Imagine you are driving on a high-speed roadway, separated from opposing traffic lanes by a physical driver. Imagine that, seemingly out of nowhere, instead of seeing the backside of the vehicle in front of yours, you are faced with another sight – headlights. It is a truly terrifying thought. Wrong-way drivers are, thankfully, not an everyday sight, but wrong-way accidents are a reality, and often a catastrophic one. Our Panama City car accident attorney is prepared to help those injured or left mourning by such a terrifying accident.
Last week, we discussed an accident that left an officer and a civilian seriously injured, an incident also reported on by WMBB. Panama City Beach Police Captain Ronald Crowson was directing traffic at an accident scene on Sunday March 23 when an alleged drunk driver came speeding the wrong way on Panama City Beach Parkway.
Police had received reports of a wrong-way driver travelling west in the eastbound lanes, and patrol cars were just minutes behind suspect Richard Allen Johns. They were unable to apprehend him before he crashed into a disabled vehicle, starting a chain reaction crash that seriously injured both Crowson and Royce Kershaw, the owner of the disabled car.
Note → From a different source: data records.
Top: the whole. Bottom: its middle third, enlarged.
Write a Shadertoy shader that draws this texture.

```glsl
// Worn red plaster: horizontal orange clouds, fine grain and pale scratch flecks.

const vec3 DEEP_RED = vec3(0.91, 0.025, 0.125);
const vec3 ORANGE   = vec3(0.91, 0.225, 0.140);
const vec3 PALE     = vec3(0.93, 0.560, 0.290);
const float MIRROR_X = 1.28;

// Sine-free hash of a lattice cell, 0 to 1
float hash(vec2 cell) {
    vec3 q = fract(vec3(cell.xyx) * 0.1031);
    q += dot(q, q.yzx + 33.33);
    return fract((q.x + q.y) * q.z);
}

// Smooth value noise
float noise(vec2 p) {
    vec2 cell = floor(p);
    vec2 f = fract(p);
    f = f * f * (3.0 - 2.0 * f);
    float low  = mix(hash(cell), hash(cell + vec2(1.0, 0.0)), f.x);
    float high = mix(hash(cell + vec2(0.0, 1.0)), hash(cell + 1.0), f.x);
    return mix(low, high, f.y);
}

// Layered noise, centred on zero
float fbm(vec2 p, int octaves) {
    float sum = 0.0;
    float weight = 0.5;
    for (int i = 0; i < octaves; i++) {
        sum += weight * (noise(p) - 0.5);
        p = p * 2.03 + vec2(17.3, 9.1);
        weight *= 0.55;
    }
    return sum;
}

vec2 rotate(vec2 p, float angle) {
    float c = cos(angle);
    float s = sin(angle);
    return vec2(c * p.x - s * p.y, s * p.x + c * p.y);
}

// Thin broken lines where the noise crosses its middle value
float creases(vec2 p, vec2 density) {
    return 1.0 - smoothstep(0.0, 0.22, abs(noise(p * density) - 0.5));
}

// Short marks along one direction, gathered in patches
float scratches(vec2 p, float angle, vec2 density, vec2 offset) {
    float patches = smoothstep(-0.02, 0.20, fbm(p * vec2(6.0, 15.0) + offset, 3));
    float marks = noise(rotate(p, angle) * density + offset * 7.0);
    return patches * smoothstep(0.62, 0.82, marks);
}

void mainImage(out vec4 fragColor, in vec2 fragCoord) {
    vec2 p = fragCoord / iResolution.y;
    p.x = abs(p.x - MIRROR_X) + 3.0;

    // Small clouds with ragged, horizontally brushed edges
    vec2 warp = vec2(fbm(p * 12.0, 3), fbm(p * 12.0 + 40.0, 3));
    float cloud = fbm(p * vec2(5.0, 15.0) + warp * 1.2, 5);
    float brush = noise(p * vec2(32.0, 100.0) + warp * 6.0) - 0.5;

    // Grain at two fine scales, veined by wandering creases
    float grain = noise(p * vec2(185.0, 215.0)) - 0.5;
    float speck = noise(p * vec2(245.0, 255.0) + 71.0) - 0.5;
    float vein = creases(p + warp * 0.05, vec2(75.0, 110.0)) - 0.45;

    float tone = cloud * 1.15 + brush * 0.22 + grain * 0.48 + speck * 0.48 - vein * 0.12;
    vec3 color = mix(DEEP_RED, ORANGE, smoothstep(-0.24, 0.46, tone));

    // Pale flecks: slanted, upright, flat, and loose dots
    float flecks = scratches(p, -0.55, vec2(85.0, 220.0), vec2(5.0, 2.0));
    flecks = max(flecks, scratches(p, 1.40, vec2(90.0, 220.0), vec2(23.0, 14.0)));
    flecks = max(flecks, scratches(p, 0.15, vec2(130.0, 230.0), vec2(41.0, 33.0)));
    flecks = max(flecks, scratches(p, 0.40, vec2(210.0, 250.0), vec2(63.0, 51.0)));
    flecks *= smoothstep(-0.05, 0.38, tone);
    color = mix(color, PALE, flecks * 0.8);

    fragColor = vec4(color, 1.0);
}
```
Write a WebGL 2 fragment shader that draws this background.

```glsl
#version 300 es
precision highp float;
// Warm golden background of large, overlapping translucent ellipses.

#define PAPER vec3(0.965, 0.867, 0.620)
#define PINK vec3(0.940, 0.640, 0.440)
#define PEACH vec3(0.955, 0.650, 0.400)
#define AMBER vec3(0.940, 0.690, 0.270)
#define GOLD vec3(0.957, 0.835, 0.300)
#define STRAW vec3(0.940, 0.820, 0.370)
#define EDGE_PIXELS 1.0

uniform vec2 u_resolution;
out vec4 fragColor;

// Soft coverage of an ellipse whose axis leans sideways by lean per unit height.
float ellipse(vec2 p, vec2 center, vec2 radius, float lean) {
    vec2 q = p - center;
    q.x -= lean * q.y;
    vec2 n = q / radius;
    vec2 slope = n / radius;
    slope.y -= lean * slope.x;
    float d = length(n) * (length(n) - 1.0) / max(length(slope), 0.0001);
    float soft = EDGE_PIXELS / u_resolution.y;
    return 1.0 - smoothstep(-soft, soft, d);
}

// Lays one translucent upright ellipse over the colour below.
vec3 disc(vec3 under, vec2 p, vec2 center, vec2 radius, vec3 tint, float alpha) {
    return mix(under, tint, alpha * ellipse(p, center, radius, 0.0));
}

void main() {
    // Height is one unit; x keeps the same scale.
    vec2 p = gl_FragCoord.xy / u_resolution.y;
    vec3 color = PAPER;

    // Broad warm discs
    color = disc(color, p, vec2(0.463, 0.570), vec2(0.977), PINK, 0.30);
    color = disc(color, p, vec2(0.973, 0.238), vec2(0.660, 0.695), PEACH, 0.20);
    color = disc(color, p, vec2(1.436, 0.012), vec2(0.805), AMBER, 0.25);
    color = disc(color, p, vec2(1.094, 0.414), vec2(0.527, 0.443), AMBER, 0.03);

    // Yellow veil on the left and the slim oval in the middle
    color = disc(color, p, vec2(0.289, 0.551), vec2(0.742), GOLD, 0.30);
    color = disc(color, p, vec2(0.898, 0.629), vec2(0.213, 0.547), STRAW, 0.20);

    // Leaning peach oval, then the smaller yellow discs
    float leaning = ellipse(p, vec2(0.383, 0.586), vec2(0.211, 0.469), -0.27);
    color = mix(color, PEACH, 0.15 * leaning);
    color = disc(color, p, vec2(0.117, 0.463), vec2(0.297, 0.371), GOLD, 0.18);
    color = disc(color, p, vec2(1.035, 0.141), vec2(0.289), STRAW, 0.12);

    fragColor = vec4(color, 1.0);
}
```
Police arrested Johns and charged him with DUI and wrong-way driving.
In December 2012, the National Transportation Safety Board ("NTSB") produced a report titled “Wrong-Way Driving.” They defined wrong-way driving rather narrowly, focusing only on vehicles travelling against the legal traffic flow on a high-speed divided highway or entrance/exit ramps to such roads. It does not include cases where a vehicle crosses a paved (or non-existent) median into opposing traffic lanes. While relatively infrequent, comprising only about 3% of accidents on divided high-speed roads, the NTSB studied the topic because wrong-way crashes are more likely than most other accidents to result in fatalities and/or serious injury.
On average, based on data from 2004 through 2009, approximately 260 fatal wrong-way collisions occurred each year, claiming around 360 lives annually. Of 1,566 studied wrong-way drivers, 936 (60%) had alcohol in their system at the time of the collision. This is likely below the number actually impaired since some blood alcohol data was missing from some incident reports. The majority of wrong-way drivers in studied incidents were between 20 and 50 years old.
However, drivers over 70 were over-represented as wrong-way drivers compared to the number of drivers over 70 who were the right-way drivers in the incidents (the NTSB considered the right-way drivers to be a representative sample of all drivers on similar roads at the time of the collisions).
The report lists recommendations aimed at a wide range of groups from the Federal Highway Administration to groups of states to police groups. Topics covered include: creating safe on/off-ramps, including well-marked exit ramps that deter/prevent wrong-way entry; improving programs for older drivers; using alcohol detection technology; a call for additional research into preventative measures, and more.
Wrong-way accidents are relatively rare, but rarely don't leave behind serious injuries or death when they occur. If wrong-way driver (including incidents that wouldn't meet the NHTSA definition but that most lay people would consider a wrong-way driving crash) causes injury to you or a loved one, call us. Our Panama City wrong-way crash lawyer can help you recover monetary damages from the person whose negligent, careless driving led to the incident.